# Material shown:
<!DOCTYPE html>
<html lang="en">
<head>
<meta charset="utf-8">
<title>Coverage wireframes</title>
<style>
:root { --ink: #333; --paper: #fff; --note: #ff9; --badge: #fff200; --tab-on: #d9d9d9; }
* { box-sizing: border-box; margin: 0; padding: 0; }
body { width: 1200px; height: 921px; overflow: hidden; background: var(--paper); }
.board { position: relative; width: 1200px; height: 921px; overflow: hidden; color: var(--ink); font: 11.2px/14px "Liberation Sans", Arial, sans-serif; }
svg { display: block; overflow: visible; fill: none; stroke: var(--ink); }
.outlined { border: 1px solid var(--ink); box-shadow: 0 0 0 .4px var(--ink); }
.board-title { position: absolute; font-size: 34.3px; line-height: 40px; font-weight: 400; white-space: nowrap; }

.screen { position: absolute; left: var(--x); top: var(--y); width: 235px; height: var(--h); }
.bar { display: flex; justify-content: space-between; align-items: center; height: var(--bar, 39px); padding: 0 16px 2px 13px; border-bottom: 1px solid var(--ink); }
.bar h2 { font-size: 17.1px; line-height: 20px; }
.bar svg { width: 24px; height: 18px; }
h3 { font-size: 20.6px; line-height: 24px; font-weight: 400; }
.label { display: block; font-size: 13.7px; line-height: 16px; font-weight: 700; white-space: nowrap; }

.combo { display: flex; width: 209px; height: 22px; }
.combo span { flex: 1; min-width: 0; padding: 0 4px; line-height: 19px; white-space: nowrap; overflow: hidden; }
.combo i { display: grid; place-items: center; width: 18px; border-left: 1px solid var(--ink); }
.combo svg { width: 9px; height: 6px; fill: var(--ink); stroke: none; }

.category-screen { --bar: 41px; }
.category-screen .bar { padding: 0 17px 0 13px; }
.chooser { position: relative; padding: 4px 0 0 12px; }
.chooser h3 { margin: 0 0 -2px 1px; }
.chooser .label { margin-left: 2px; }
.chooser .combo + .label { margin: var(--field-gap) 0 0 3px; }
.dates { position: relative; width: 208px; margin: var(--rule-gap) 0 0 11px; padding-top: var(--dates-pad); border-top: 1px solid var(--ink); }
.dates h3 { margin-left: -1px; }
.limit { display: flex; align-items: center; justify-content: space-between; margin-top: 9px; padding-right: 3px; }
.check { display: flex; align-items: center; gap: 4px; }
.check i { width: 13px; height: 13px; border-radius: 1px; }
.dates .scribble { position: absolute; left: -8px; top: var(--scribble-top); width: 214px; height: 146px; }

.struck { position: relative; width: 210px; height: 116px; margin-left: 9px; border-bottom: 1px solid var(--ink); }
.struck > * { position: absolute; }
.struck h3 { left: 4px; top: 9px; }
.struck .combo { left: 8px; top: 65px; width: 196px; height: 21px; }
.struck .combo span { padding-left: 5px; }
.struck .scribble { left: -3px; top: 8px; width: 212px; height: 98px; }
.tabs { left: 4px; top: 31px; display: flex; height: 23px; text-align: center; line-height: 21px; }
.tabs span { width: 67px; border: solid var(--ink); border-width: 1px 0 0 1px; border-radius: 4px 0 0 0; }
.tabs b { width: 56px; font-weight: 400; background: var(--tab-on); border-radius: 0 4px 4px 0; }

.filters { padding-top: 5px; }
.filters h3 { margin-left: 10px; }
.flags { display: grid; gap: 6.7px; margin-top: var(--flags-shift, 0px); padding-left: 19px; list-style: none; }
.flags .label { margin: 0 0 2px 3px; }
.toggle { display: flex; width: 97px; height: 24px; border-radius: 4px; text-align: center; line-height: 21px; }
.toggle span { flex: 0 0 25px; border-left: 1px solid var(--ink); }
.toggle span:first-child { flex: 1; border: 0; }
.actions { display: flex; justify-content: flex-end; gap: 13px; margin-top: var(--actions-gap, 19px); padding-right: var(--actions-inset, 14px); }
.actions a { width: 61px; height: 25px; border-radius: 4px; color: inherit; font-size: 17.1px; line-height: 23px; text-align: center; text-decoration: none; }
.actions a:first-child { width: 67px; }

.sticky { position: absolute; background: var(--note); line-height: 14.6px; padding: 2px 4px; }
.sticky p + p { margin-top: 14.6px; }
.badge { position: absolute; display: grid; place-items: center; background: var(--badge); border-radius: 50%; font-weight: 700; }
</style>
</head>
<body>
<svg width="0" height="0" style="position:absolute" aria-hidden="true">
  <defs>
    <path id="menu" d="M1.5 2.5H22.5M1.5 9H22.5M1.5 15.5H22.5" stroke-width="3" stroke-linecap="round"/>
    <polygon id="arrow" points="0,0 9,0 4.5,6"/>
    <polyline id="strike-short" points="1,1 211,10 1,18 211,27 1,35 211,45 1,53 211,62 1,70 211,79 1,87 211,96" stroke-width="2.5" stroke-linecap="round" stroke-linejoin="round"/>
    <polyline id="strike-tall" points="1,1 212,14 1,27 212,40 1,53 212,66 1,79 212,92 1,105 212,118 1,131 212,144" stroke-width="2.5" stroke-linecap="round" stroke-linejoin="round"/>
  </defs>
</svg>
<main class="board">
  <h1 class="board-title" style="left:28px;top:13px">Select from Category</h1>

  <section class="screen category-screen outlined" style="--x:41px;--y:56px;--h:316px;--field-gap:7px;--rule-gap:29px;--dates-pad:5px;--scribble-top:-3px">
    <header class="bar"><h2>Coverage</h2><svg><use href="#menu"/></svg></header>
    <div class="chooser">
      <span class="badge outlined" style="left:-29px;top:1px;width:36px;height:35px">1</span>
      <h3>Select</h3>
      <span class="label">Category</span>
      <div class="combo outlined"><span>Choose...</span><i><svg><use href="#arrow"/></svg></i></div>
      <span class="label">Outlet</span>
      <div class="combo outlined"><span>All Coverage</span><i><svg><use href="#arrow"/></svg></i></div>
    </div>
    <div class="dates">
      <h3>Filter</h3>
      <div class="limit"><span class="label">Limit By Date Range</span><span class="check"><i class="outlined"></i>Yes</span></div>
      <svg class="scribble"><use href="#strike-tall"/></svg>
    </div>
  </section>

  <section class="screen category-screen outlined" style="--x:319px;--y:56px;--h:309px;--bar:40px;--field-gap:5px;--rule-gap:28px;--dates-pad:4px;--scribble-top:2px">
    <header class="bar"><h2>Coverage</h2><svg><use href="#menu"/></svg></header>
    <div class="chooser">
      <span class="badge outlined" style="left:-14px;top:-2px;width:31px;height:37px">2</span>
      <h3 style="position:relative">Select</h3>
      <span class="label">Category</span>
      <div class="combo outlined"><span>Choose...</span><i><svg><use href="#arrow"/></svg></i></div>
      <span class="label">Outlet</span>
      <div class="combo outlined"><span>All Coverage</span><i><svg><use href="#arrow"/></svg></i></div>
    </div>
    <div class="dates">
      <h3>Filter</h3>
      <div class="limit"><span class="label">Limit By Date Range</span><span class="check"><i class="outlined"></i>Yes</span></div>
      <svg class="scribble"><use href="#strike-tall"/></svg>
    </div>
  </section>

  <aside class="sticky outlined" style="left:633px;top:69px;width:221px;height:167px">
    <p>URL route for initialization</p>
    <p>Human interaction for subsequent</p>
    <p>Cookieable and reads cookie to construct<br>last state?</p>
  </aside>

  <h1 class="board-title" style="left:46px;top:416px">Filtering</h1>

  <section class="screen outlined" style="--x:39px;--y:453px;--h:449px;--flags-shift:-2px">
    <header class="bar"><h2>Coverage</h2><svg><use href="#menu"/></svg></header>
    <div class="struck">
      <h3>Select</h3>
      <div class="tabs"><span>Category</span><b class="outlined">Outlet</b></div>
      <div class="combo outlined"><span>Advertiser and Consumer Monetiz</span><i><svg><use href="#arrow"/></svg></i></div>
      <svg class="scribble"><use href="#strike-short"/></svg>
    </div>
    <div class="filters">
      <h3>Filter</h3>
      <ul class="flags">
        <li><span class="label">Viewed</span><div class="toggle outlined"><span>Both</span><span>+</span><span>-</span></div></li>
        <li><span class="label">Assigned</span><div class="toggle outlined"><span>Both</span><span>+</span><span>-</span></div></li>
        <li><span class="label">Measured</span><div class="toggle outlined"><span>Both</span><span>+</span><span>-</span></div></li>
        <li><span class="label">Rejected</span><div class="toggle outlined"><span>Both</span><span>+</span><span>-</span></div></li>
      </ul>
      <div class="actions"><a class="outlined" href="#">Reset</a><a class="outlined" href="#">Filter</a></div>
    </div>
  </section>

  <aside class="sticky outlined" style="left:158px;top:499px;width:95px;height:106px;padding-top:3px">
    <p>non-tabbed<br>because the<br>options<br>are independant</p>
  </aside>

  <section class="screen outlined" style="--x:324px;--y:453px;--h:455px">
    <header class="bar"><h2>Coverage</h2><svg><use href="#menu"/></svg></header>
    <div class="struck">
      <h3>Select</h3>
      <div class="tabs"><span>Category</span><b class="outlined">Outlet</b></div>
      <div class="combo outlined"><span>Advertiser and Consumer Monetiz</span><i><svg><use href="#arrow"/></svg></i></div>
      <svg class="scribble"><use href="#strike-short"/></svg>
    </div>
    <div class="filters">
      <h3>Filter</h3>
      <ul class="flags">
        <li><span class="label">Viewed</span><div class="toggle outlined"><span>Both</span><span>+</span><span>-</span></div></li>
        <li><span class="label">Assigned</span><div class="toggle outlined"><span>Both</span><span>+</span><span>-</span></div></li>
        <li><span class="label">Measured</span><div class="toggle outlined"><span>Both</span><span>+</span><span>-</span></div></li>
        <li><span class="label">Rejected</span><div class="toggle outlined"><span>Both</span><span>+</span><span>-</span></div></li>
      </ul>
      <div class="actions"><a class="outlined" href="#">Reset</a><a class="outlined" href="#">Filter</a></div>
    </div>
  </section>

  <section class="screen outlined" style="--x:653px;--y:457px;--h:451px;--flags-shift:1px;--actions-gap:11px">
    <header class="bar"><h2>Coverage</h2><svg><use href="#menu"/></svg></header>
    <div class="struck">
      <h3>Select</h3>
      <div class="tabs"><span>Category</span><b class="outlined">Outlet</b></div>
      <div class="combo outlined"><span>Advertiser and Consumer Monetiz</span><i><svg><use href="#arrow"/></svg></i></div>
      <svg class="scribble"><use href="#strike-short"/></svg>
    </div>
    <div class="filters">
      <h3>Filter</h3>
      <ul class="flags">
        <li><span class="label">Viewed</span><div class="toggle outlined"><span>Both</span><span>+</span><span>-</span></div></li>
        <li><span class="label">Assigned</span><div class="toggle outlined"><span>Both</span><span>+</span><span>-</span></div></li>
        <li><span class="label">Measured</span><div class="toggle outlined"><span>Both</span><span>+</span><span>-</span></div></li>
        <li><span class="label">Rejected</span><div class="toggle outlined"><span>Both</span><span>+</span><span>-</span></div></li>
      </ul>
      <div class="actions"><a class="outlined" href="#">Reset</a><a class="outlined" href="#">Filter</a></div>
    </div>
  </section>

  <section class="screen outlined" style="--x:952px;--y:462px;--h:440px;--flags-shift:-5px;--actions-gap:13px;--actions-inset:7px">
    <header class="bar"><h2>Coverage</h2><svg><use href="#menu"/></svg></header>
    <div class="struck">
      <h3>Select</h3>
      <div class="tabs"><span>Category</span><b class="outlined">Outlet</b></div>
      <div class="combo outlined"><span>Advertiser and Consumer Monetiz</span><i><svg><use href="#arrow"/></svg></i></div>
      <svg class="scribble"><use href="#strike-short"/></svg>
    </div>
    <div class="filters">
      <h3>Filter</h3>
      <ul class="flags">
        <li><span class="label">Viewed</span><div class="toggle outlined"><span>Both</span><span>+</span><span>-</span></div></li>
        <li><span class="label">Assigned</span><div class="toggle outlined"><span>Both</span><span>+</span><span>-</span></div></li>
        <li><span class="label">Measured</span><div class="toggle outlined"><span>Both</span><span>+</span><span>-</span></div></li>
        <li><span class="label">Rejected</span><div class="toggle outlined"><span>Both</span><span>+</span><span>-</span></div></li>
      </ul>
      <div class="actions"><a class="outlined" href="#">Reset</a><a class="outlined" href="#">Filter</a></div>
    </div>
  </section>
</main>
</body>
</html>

# Directions for this task:
The expected output is exactly the lines of the listing above between the line holding "block; overflow: visible;" and the line holding "absolute; font-size: 34.3px;", inclusive.

# Exercise response:
svg { display: block; overflow: visible; fill: none; stroke: var(--ink); }
.outlined { border: 1px solid var(--ink); box-shadow: 0 0 0 .4px var(--ink); }
.board-title { position: absolute; font-size: 34.3px; line-height: 40px; font-weight: 400; white-space: nowrap; }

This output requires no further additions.